Cabinet rejects environment minister’s appeal against Eilat rail line

The cabinet first approved plans for the 260-kilometer line, which will stretch from Beersheba to Eilat, on October 6.

The Negev desert may soon be traversed by a rail line to Eilat (photo credit: Dov Grinblatt)
The Negev desert may soon be traversed by a rail line to Eilat
(photo credit: Dov Grinblatt)
The cabinet on Sunday rejected an appeal by Environmental Protection Minister Amir Peretz against the approval of a rail line connecting the country’s center to Eilat.
The cabinet first approved plans for the 260-kilometer line, which will stretch from Beersheba to Eilat, on October 6. Cabinet approval followed authorization by the National Council for Planning and Building in March, after a February decision by the Southern District Committee for Planning and Building approving the final stretch of the rail line from Dimona to Hatzeva. Environmentalists, including ecologists from the Israel Nature and Parks Authority, had particularly opposed that final stretch, claiming that placing the rail line there would be destructive to nature that has thrived since the biblical era.
“It is impossible to discuss the train route and approve it when we do not know how it will connect to its final destination,” Peretz said. “Thus far, about a million shekels have been invested in planning the project and no one is willing to say how the train will arrive at Eilat – on trucks or via a new port constructed north of Eilat.”
Although the train is supposed to be used as a land bridge between Eilat and the Mediterranean Sea, it is expected to make its final stop north of Eilat, the Environment Ministry explained.
Cargo would therefore have to arrive at the train station either via trucks or by means of a deepwater channel from the Gulf of Eilat northward – the latter which environmentalists argue could destroy the bay’s coral reef. In their October 6 decision, Peretz argued that ministers approved the plan without either a vote on this route or an environmental impact assessment.
Peretz’s appeal on Sunday was rejected by a majority of the ministers, with 11 voting against and five in favor, the Environment Ministry said.
In addition to Peretz, one of the other five ministers to support his appeal on Sunday was allegedly Finance Minister Yair Lapid, according to the Society for the Protection of Nature in Israel (SPNI).
Transportation Minister Yisrael Katz, on the other hand, has long hailed the project as one of strategic national importance, which would not only increase tourism but would also enable the passage of goods from Asia to Israel and on to Europe.
“The project will provide the basis for a rail link between the Red Sea and the Mediterranean Sea and between Eilat Port and the ports of Ashdod and Haifa, and will enable the transfer of cargo to Eilat and from there to the train, while taking advantage of the train for long distances and simultaneously reducing road congestion,” Katz said, following the the rejection of Peretz’s appeal.
Prior to Sunday’s cabinet meeting, Social and Environmental lobby chairman MK Dov Henin (Hadash) sent a letter to the ministers, urging them to halt planning of the project in order to allow for extensive feasibility testing.

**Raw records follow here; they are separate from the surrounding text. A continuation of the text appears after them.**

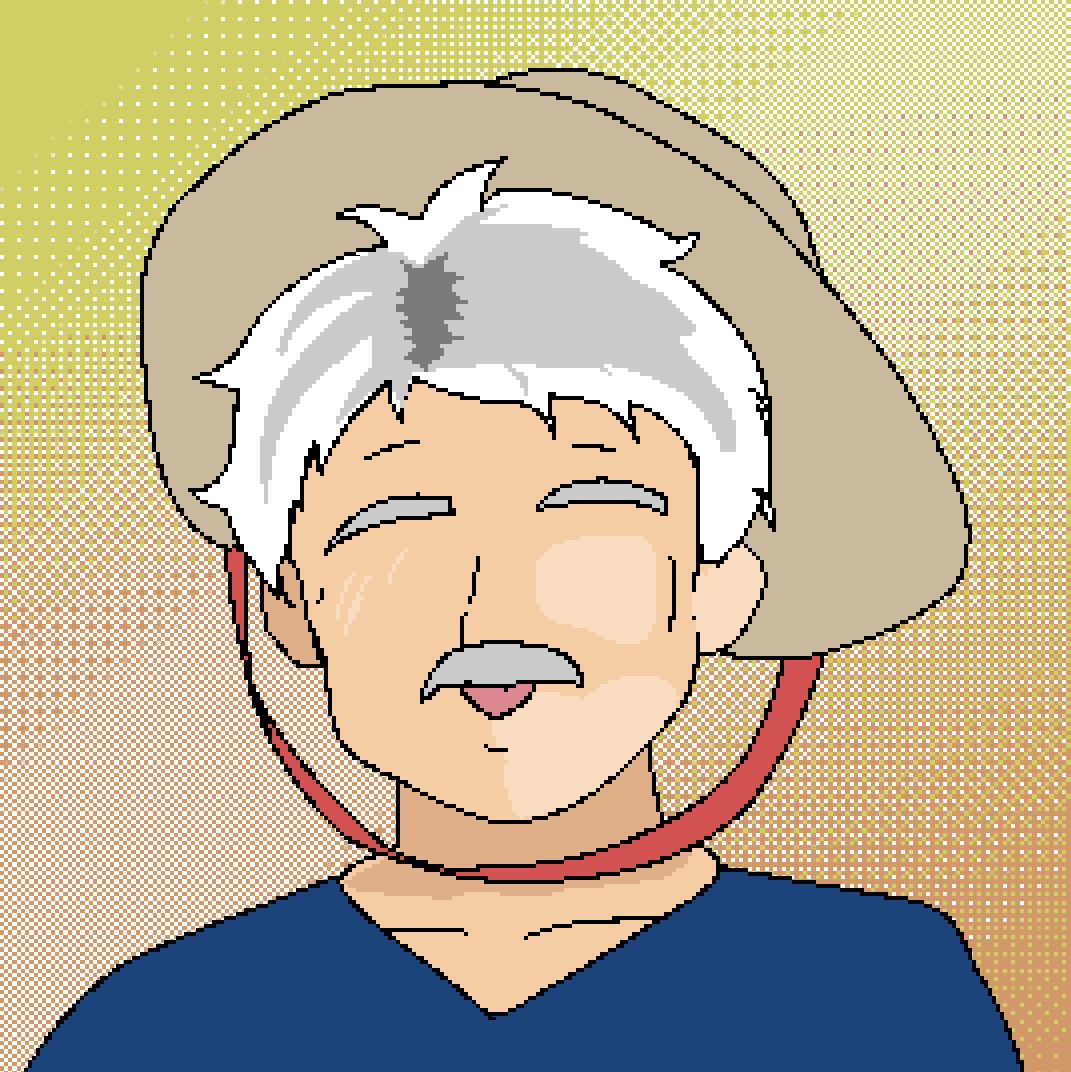
<!DOCTYPE html>
<html lang="en">
<head>
<meta charset="utf-8">
<title>Smiling man in a sun hat</title>
<style>
:root {
  --olive: #d1ce65;
  --hat: #c9b99d;
  --skin: #f4cda5;
  --skin-light: #f9dcc0;
  --skin-shade: #dfb088;
  --hair: #ffffff;
  --hair-grey: #cbcbcb;
  --hair-root: #7a7a7a;
  --strap: #d25151;
  --tongue: #dd8890;
  --shirt: #1c437a;
  --ink: #000000;
}
html, body { margin: 0; width: 1071px; height: 1072px; overflow: hidden; background: var(--olive); }
svg { display: block; }
.portrait { shape-rendering: crispEdges; }
.outlined { stroke: var(--ink); stroke-width: 4.2; stroke-linejoin: round; }
.line { fill: none; stroke: var(--ink); stroke-width: 4.2; }
.shine { fill: none; stroke: var(--skin-light); stroke-width: 4.2; }
.hat { fill: var(--hat); }
.skin { fill: var(--skin); }
.skin-light { fill: var(--skin-light); }
.skin-shade { fill: var(--skin-shade); }
.hair { fill: var(--hair); }
.hair-grey { fill: var(--hair-grey); }
.hair-root { fill: var(--hair-root); }
.strap { fill: var(--strap); }
.tongue { fill: var(--tongue); }
.shirt { fill: var(--shirt); }
</style>
</head>
<body>
<svg width="1071" height="1072" viewBox="0 0 1071 1072" role="img" aria-label="Pixel portrait of a smiling white-haired man in a sun hat">
  <defs>
    <pattern id="dither-grid" width="17" height="17" patternUnits="userSpaceOnUse" shape-rendering="crispEdges">
      <rect width="4" height="4" fill="#080808"/><rect x="4" width="4" height="4" fill="#888888"/><rect x="8" width="4" height="4" fill="#282828"/><rect x="12" width="5" height="4" fill="#a8a8a8"/>
      <rect y="4" width="4" height="4" fill="#c8c8c8"/><rect x="4" y="4" width="4" height="4" fill="#484848"/><rect x="8" y="4" width="4" height="4" fill="#e8e8e8"/><rect x="12" y="4" width="5" height="4" fill="#686868"/>
      <rect y="8" width="4" height="4" fill="#383838"/><rect x="4" y="8" width="4" height="4" fill="#b8b8b8"/><rect x="8" y="8" width="4" height="4" fill="#181818"/><rect x="12" y="8" width="5" height="4" fill="#989898"/>
      <rect y="12" width="4" height="5" fill="#f8f8f8"/><rect x="4" y="12" width="4" height="5" fill="#787878"/><rect x="8" y="12" width="4" height="5" fill="#d8d8d8"/><rect x="12" y="12" width="5" height="5" fill="#585858"/>
    </pattern>
    <linearGradient id="white-density" gradientUnits="userSpaceOnUse" x1="0" y1="0" x2="1000" y2="1120">
      <stop offset=".05" stop-color="#ffffff"/>
      <stop offset=".15" stop-color="#eaeaea"/>
      <stop offset=".28" stop-color="#a4a4a4"/>
      <stop offset=".4" stop-color="#828282"/>
      <stop offset=".56" stop-color="#828282"/>
      <stop offset=".76" stop-color="#bcbcbc"/>
      <stop offset=".92" stop-color="#fafafa"/>
    </linearGradient>
    <linearGradient id="orange-density-left" gradientUnits="userSpaceOnUse" x1="0" y1="330" x2="90" y2="760">
      <stop offset="0" stop-color="#000000"/>
      <stop offset=".6" stop-color="#808080"/>
      <stop offset="1" stop-color="#ffffff"/>
    </linearGradient>
    <linearGradient id="orange-density-right" gradientUnits="userSpaceOnUse" x1="880" y1="60" x2="1060" y2="1072">
      <stop offset="0" stop-color="#000000"/>
      <stop offset=".3" stop-color="#383838"/>
      <stop offset=".6" stop-color="#808080"/>
      <stop offset="1" stop-color="#f0f0f0"/>
    </linearGradient>
    <filter id="white-dots" filterUnits="userSpaceOnUse" x="0" y="0" width="1071" height="1072" color-interpolation-filters="sRGB">
      <feColorMatrix values="0 0 0 0 1  0 0 0 0 1  0 0 0 0 1  -200 0 0 0 100"/>
    </filter>
    <filter id="orange-dots" filterUnits="userSpaceOnUse" x="0" y="0" width="1071" height="1072" color-interpolation-filters="sRGB">
      <feColorMatrix values="0 0 0 0 .82  0 0 0 0 .6  0 0 0 0 .41  200 0 0 0 -100"/>
    </filter>
    <filter id="pixel-art" filterUnits="userSpaceOnUse" x="0" y="0" width="1080" height="1080" color-interpolation-filters="sRGB">
      <feFlood x="0" y="0" width="1" height="1" flood-color="#000" result="dot"/>
      <feMerge x="0" y="0" width="4" height="4" result="cell"><feMergeNode in="dot"/></feMerge>
      <feTile in="cell" result="grid"/>
      <feComposite in="SourceGraphic" in2="grid" operator="in" result="samples"/>
      <feOffset in="samples" dx="1" dy="0" result="samples-right"/>
      <feMerge result="pair"><feMergeNode in="samples"/><feMergeNode in="samples-right"/></feMerge>
      <feOffset in="pair" dx="2" dy="0" result="pair-right"/>
      <feMerge result="row"><feMergeNode in="pair"/><feMergeNode in="pair-right"/></feMerge>
      <feOffset in="row" dx="0" dy="1" result="row-below"/>
      <feMerge result="rows"><feMergeNode in="row"/><feMergeNode in="row-below"/></feMerge>
      <feOffset in="rows" dx="0" dy="2" result="rows-below"/>
      <feMerge><feMergeNode in="rows"/><feMergeNode in="rows-below"/></feMerge>
    </filter>
  </defs>

  <g id="background">
    <rect width="1071" height="1072" fill="#d1ce65"/>
    <g filter="url(#orange-dots)">
      <rect width="1071" height="1072" fill="url(#dither-grid)"/>
      <rect width="540" height="1072" fill="url(#orange-density-left)" fill-opacity=".5"/>
      <rect x="540" width="531" height="1072" fill="url(#orange-density-right)" fill-opacity=".5"/>
    </g>
    <g filter="url(#white-dots)">
      <rect width="1071" height="1072" fill="url(#dither-grid)"/>
      <rect width="1071" height="1072" fill="url(#white-density)" fill-opacity=".5"/>
    </g>
  </g>

  <g class="portrait" filter="url(#pixel-art)">
    <g transform="translate(-1 -1)">
    <g id="body">
      <path class="shirt outlined" d="M22 1076Q60 1010 120 965Q180 935 250 910L336 876L500 860L722 867Q840 888 900 898Q945 904 960 935Q972 955 972 965Q1005 1010 1024 1076Z"/>
      <path class="skin outlined" d="M338 880Q350 862 378 854L398 845L664 825L700 845Q718 855 720 868Q718 886 660 918Q590 965 530 998Q510 1014 490 1016Q450 980 380 928Q345 900 338 880Z"/>
      <path class="skin-shade" d="M398 770L648 740Q652 790 664 825L694 848L684 864L664 878L620 884L560 890L545 896L470 892L440 901L425 896L360 892L342 882L398 850Z"/>
      <path class="line" d="M397 778V848M648 740Q652 790 664 826M384 929H456L469 934M523 937Q560 922 600 920L668 918"/>
    </g>

    <path id="chin-strap" class="strap outlined" d="M225 545Q230 610 242 650Q246 690 270 740Q305 805 350 840Q390 860 450 874Q480 882 540 881Q610 878 660 860Q715 840 750 803Q800 735 826 648L784 655Q774 705 745 755Q715 800 645 832Q590 860 520 865L450 869Q410 862 385 846Q330 800 290 748Q262 712 249 680Q246 640 245 550Z"/>
    <path class="line" d="M246 682Q262 705 270 738"/>

    <g id="sun-hat">
      <path class="hat outlined" d="M228 548Q200 540 180 510Q152 470 146 385Q132 290 152 245Q170 205 190 190Q260 120 330 95Q370 83 490 83Q520 67 575 69Q620 76 650 96Q715 130 755 159Q800 200 810 240Q816 262 828 284L880 350Q920 405 940 450Q966 495 968 530Q968 580 945 595Q900 628 865 639Q830 652 800 658Q750 660 720 653L690 600L290 540Z"/>
      <path class="line" d="M485 84Q580 92 630 125Q740 180 775 225Q815 270 844 305"/>
    </g>

    <g id="ears">
      <path class="skin-shade outlined" d="M270 555Q298 558 300 580L306 615L322 666Q300 672 287 654L267 630Q260 600 262 570Z"/>
      <path class="skin-light outlined" d="M700 560L742 543Q768 560 764 585Q758 610 738 638Q722 655 698 653Z"/>
      <path class="skin" d="M694 540H735Q698 575 690 612Z"/>
    </g>

    <g id="face">
      <path class="skin outlined" d="M340 380H660L696 470L700 540L692 600Q700 640 697 655Q692 695 675 713Q650 745 620 770Q580 808 535 819L500 823Q440 806 400 780Q345 758 338 735Q328 715 325 660L306 615L300 580L290 555L292 510Z"/>
      <path class="skin-light" d="M697 575Q688 602 697 632L703 645V570Z"/>
      <path class="skin-light" d="M534 575Q535 550 560 542Q600 530 640 535Q656 542 656 570V615Q652 642 630 645Q610 642 590 630L555 622Q532 612 534 575Z"/>
      <path class="skin-light" d="M582 698Q610 675 645 674Q672 677 678 698L674 712Q645 745 620 768Q580 806 535 816L518 818Q500 790 506 760Q488 735 492 715L520 708L540 690Z"/>
      <path class="shine" d="M353 572Q341 590 336 620M370 574Q350 600 346 634M361 597L349 624M407 547Q395 560 388 582"/>
      <g id="eyes">
        <path class="hair-grey outlined" d="M326 552Q334 528 366 508Q400 490 448 498L453 515Q410 515 384 522Q345 533 326 552Z"/>
        <path class="hair-grey outlined" d="M536 509Q548 488 580 481Q625 474 664 497L666 514Q640 502 620 500Q575 500 536 509Z"/>
        <path class="line" d="M362 461Q385 445 418 441M572 447Q585 441 616 452"/>
      </g>
      <path id="face-lines" class="line" d="M477 557L474 585L470 602M464 610L461 642M671 557L675 578V604L668 630M324 586L318 605"/>
      <g id="mouth">
        <path class="tongue outlined" d="M456 684Q470 705 494 718Q512 714 530 695L538 680L500 676Z"/>
        <path class="hair-grey outlined" d="M420 703Q425 670 452 651Q480 638 535 645Q580 652 582 686Q565 678 545 680Q520 680 505 688Q480 682 455 684L440 686Z"/>
        <path class="line" d="M485 746L495 751H508"/>
      </g>
    </g>

    <g id="hair">
      <path class="hair outlined" d="M415 378L404 395L400 420Q388 402 388 382Q350 415 340 435Q325 455 320 475L315 440Q306 455 302 485L303 510L294 500Q288 520 288 545L277 568L279 597Q258 575 250 558Q235 545 225 508Q205 507 190 490Q215 492 228 462Q236 430 236 390Q215 384 192 377Q225 372 245 340Q262 305 300 280Q340 250 386 246Q370 215 336 216Q360 195 420 220Q435 172 506 158Q482 175 482 208Q490 185 530 188Q620 200 676 240L697 232Q694 258 660 264Q690 275 720 310Q760 350 769 405V490L775 530L762 512L760 490L766 494Q748 525 742 540Q726 550 720 564L702 561Q696 525 696 490V458Q672 415 628 402L637 442Q625 415 598 403Q570 396 548 395L555 440Q545 408 520 403Q460 402 415 378Z"/>
      <path class="hair-grey" d="M400 252L380 248Q335 265 310 290Q290 308 276 352L284 358Q288 330 318 308Q350 290 372 292Q325 320 300 355Q262 400 260 450L262 496L268 506Q268 460 282 430Q296 400 312 385Q350 350 370 334L372 365Q345 390 334 426Q360 400 388 378L402 408L412 372L500 363Q520 375 528 402V376L508 364L580 368L592 366Q612 372 622 385L598 362Q660 375 688 398Q715 425 722 452H734Q742 410 710 378Q690 358 676 335Q690 338 698 328Q668 290 632 278Q612 255 575 239L590 232Q550 222 505 224L480 222L510 204Q470 208 450 230Q428 250 420 266Z"/>
      <path class="hair-root" d="M400 260L418 268L428 262L448 252L442 272L466 275L448 288L470 304L450 306L464 318L442 320L452 334L466 338L440 345L446 356L430 360L426 374L416 364L402 356L418 346L404 338L414 332L400 322L412 316L390 308L406 300L392 292L410 284Z"/>
      <path class="line" d="M750 388Q762 396 768 412M755 402Q764 415 768 438M753 486L762 498M278 568L284 596L293 608M286 556Q297 564 300 582"/>
    </g>
    </g>
  </g>
</svg>
</body>
</html>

In his letter, Henin described how extensive research conducted by SPNI and the Shasha Center for Strategic Studies has demonstrated that the rail line would lead to “unprecedented environmental damage in the Negev and Arava and even the extinction of the coral reef in the Gulf of Eilat as a result of mining at port, which is required for the construction of a land bridge.”
The SPNI and Shasha Center report, submitted to the Knesset Internal Affairs and Environment Committee on October 21, highlighted many additional environmental and financial risks associated with building the line.
In addition to describing potential environmental repercussions, Henin wrote in his letter how a train ticket would likely be so pricey that families may prefer to fly or to drive in private vehicles to Eilat on Route 90.
Henin suggested that the tens of billions of shekels required for the project instead be allocated for education, health, welfare, and the struggle against poverty.
“A train that passes through the Negev at more than 200 kilometers per hour will not contribute anything to its residents,” Henin wrote. “The development of such an extensive and expensive project will involve shifting serious resources and will constitute an insufferable economic burden on society in Israel.”
The leaders of SPNI likewise sent a letter to the ministers prior to their Sunday meeting, stressing that this would be “the largest and most expensive transportation project ever undertaken in Israel,” with potentially enormous implications. Plans for building the railway largely progressed during the previous government, and a wealth of new information has become available, the organization said.
In support of Peretz’s appeal, students from the Arava Institute for Environmental Studies protested the project’s advancement on Sunday morning, standing in the desert with signs reading “Stop the Train – Save Eilat.”
“When the reef will be destroyed, with it will be destroyed tourism to Eilat, no matter how fast tourists can arrive from Tel Aviv,” said Hagar Ben Shlomo, Arava coordinator for Green Course – a nationwide student environmental movement.
In order to improve transportation in the area, the Transportation Ministry should direct funds into establishing more public transportation within the Negev, rather than constructing the train, Ben Shlomo argued.